*** Opening of Given data ***

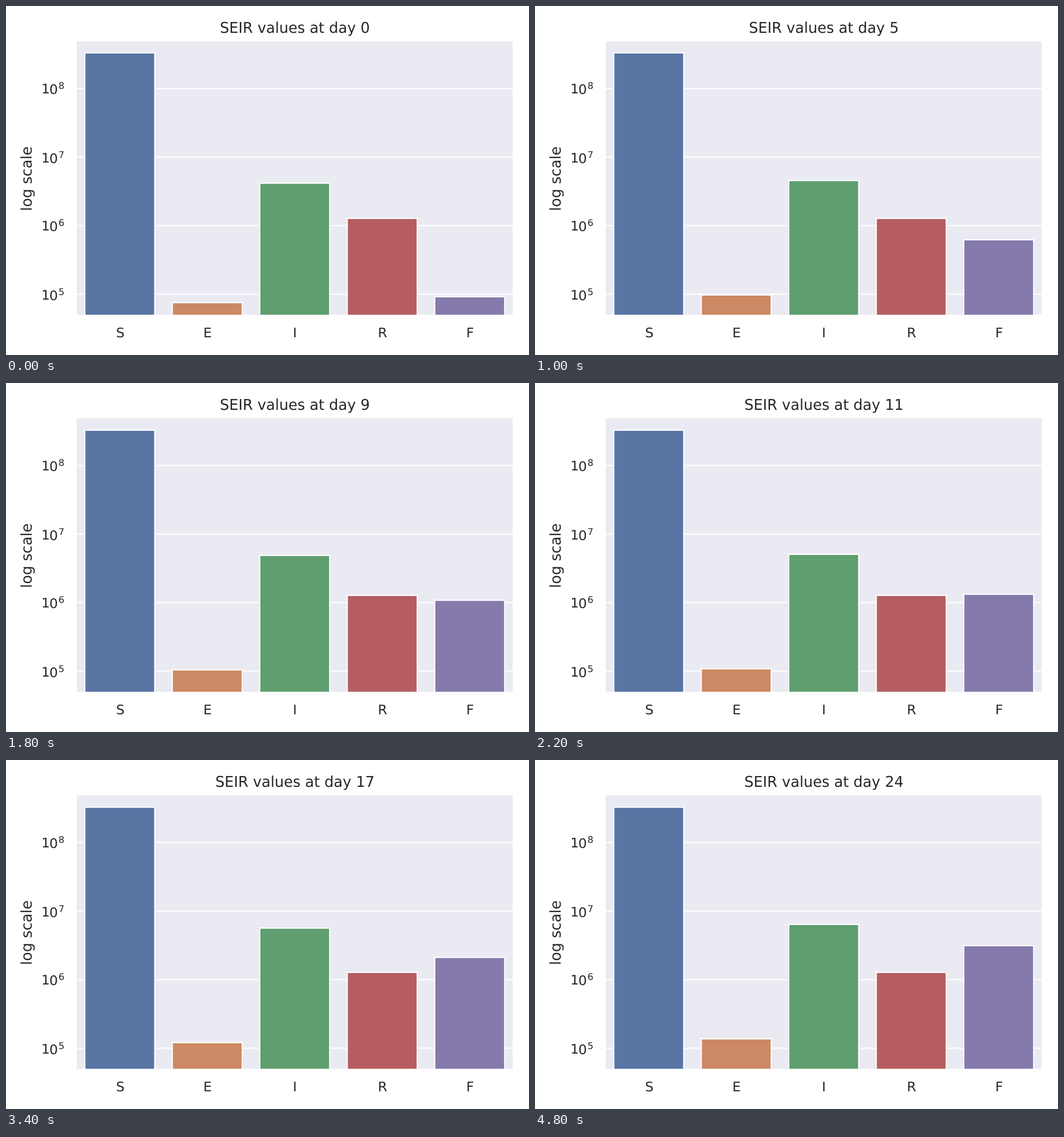
Recreate the animation shown at these times as a matplotlib script. Size 917 by 611 pixels, loop 5 s.

```python
import matplotlib.pyplot as plt
from matplotlib.animation import FuncAnimation

WIDTH, HEIGHT, DPI = 917, 611, 153.8
LEFT, RIGHT, TOP, BOTTOM = 122.8, 889.7, 60.6, 541.9
DAYS = 25
GROWTH = 1.01806  # daily factor of the infection
INK = "#262626"
LABELS = "SEIRF"
COLORS = ["#5875A4", "#CC8963", "#5F9E6E", "#B55D60", "#857AAB"]

plt.rcParams.update({
    "font.family": "DejaVu Sans",
    "text.hinting": "no_hinting",
    "text.color": INK, "axes.labelcolor": INK,
    "xtick.color": INK, "ytick.color": INK,
    "axes.titlesize": 12, "axes.labelsize": 12,
    "xtick.labelsize": 11, "ytick.labelsize": 11,
    "axes.facecolor": "#EAEAF2", "axes.edgecolor": "white",
    "axes.linewidth": 1.25, "axes.axisbelow": True,
})


def exponent_at(y):
    """Power of ten shown at a pixel row."""
    return 8 + (144.5 - y) / 120


def values(day):
    """Compartment sizes S, E, I, R and F on the given day."""
    rise = GROWTH ** day
    susceptible = 3.314e8 if day < 6 else 3.28e8
    exposed = 8.89e4 * rise * (1 - 0.153 * 0.06 ** day)
    infected = 4.16e6 * rise
    recovered = 1.276e6
    fatal = 9.17e4 + 0.0246 * 4.16e6 * (rise - 1) / (GROWTH - 1)
    return susceptible, exposed, infected, recovered, fatal


fig = plt.figure(figsize=((WIDTH + 0.01) / DPI, (HEIGHT + 0.01) / DPI),
                 dpi=DPI, facecolor="white")
ax = fig.add_axes([LEFT / WIDTH, 1 - BOTTOM / HEIGHT,
                   (RIGHT - LEFT) / WIDTH, (BOTTOM - TOP) / HEIGHT])
ax.set_yscale("log")
bars = ax.bar(range(5), values(0), width=0.8, bottom=1, color=COLORS,
              edgecolor="white", linewidth=1, snap=False)
ax.set_xlim(-0.5, 4.5)
ax.set_ylim(10 ** exponent_at(BOTTOM), 10 ** exponent_at(TOP))
ax.set_xticks(range(5), LABELS)
ax.set_ylabel("log scale")
ax.tick_params(which="both", left=False, bottom=False)
ax.tick_params(which="major", length=6, pad=3.5)
ax.grid(axis="y", color="white", linewidth=1, snap=False)
for spine in ax.spines.values():
    spine.set_snap(False)
title = ax.set_title("", pad=6)


def update(day):
    for bar, value in zip(bars, values(day)):
        bar.set_height(value)
    title.set_text(f"SEIR values at day {day}")
    return [*bars, title]


anim = FuncAnimation(fig, update, frames=DAYS, interval=200,
                     repeat=True, repeat_delay=0, blit=False)
plt.show()
```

*** Close of Given data ***

Aim of the task:
Please return the lines above exactly, with the pictures omitted.

Solution for this problem:
Recreate the animation shown at these times as a matplotlib script. Size 917 by 611 pixels, loop 5 s.

```python
import matplotlib.pyplot as plt
from matplotlib.animation import FuncAnimation

WIDTH, HEIGHT, DPI = 917, 611, 153.8
LEFT, RIGHT, TOP, BOTTOM = 122.8, 889.7, 60.6, 541.9
DAYS = 25
GROWTH = 1.01806  # daily factor of the infection
INK = "#262626"
LABELS = "SEIRF"
COLORS = ["#5875A4", "#CC8963", "#5F9E6E", "#B55D60", "#857AAB"]

plt.rcParams.update({
    "font.family": "DejaVu Sans",
    "text.hinting": "no_hinting",
    "text.color": INK, "axes.labelcolor": INK,
    "xtick.color": INK, "ytick.color": INK,
    "axes.titlesize": 12, "axes.labelsize": 12,
    "xtick.labelsize": 11, "ytick.labelsize": 11,
    "axes.facecolor": "#EAEAF2", "axes.edgecolor": "white",
    "axes.linewidth": 1.25, "axes.axisbelow": True,
})


def exponent_at(y):
    """Power of ten shown at a pixel row."""
    return 8 + (144.5 - y) / 120


def values(day):
    """Compartment sizes S, E, I, R and F on the given day."""
    rise = GROWTH ** day
    susceptible = 3.314e8 if day < 6 else 3.28e8
    exposed = 8.89e4 * rise * (1 - 0.153 * 0.06 ** day)
    infected = 4.16e6 * rise
    recovered = 1.276e6
    fatal = 9.17e4 + 0.0246 * 4.16e6 * (rise - 1) / (GROWTH - 1)
    return susceptible, exposed, infected, recovered, fatal


fig = plt.figure(figsize=((WIDTH + 0.01) / DPI, (HEIGHT + 0.01) / DPI),
                 dpi=DPI, facecolor="white")
ax = fig.add_axes([LEFT / WIDTH, 1 - BOTTOM / HEIGHT,
                   (RIGHT - LEFT) / WIDTH, (BOTTOM - TOP) / HEIGHT])
ax.set_yscale("log")
bars = ax.bar(range(5), values(0), width=0.8, bottom=1, color=COLORS,
              edgecolor="white", linewidth=1, snap=False)
ax.set_xlim(-0.5, 4.5)
ax.set_ylim(10 ** exponent_at(BOTTOM), 10 ** exponent_at(TOP))
ax.set_xticks(range(5), LABELS)
ax.set_ylabel("log scale")
ax.tick_params(which="both", left=False, bottom=False)
ax.tick_params(which="major", length=6, pad=3.5)
ax.grid(axis="y", color="white", linewidth=1, snap=False)
for spine in ax.spines.values():
    spine.set_snap(False)
title = ax.set_title("", pad=6)


def update(day):
    for bar, value in zip(bars, values(day)):
        bar.set_height(value)
    title.set_text(f"SEIR values at day {day}")
    return [*bars, title]


anim = FuncAnimation(fig, update, frames=DAYS, interval=200,
                     repeat=True, repeat_delay=0, blit=False)
plt.show()
```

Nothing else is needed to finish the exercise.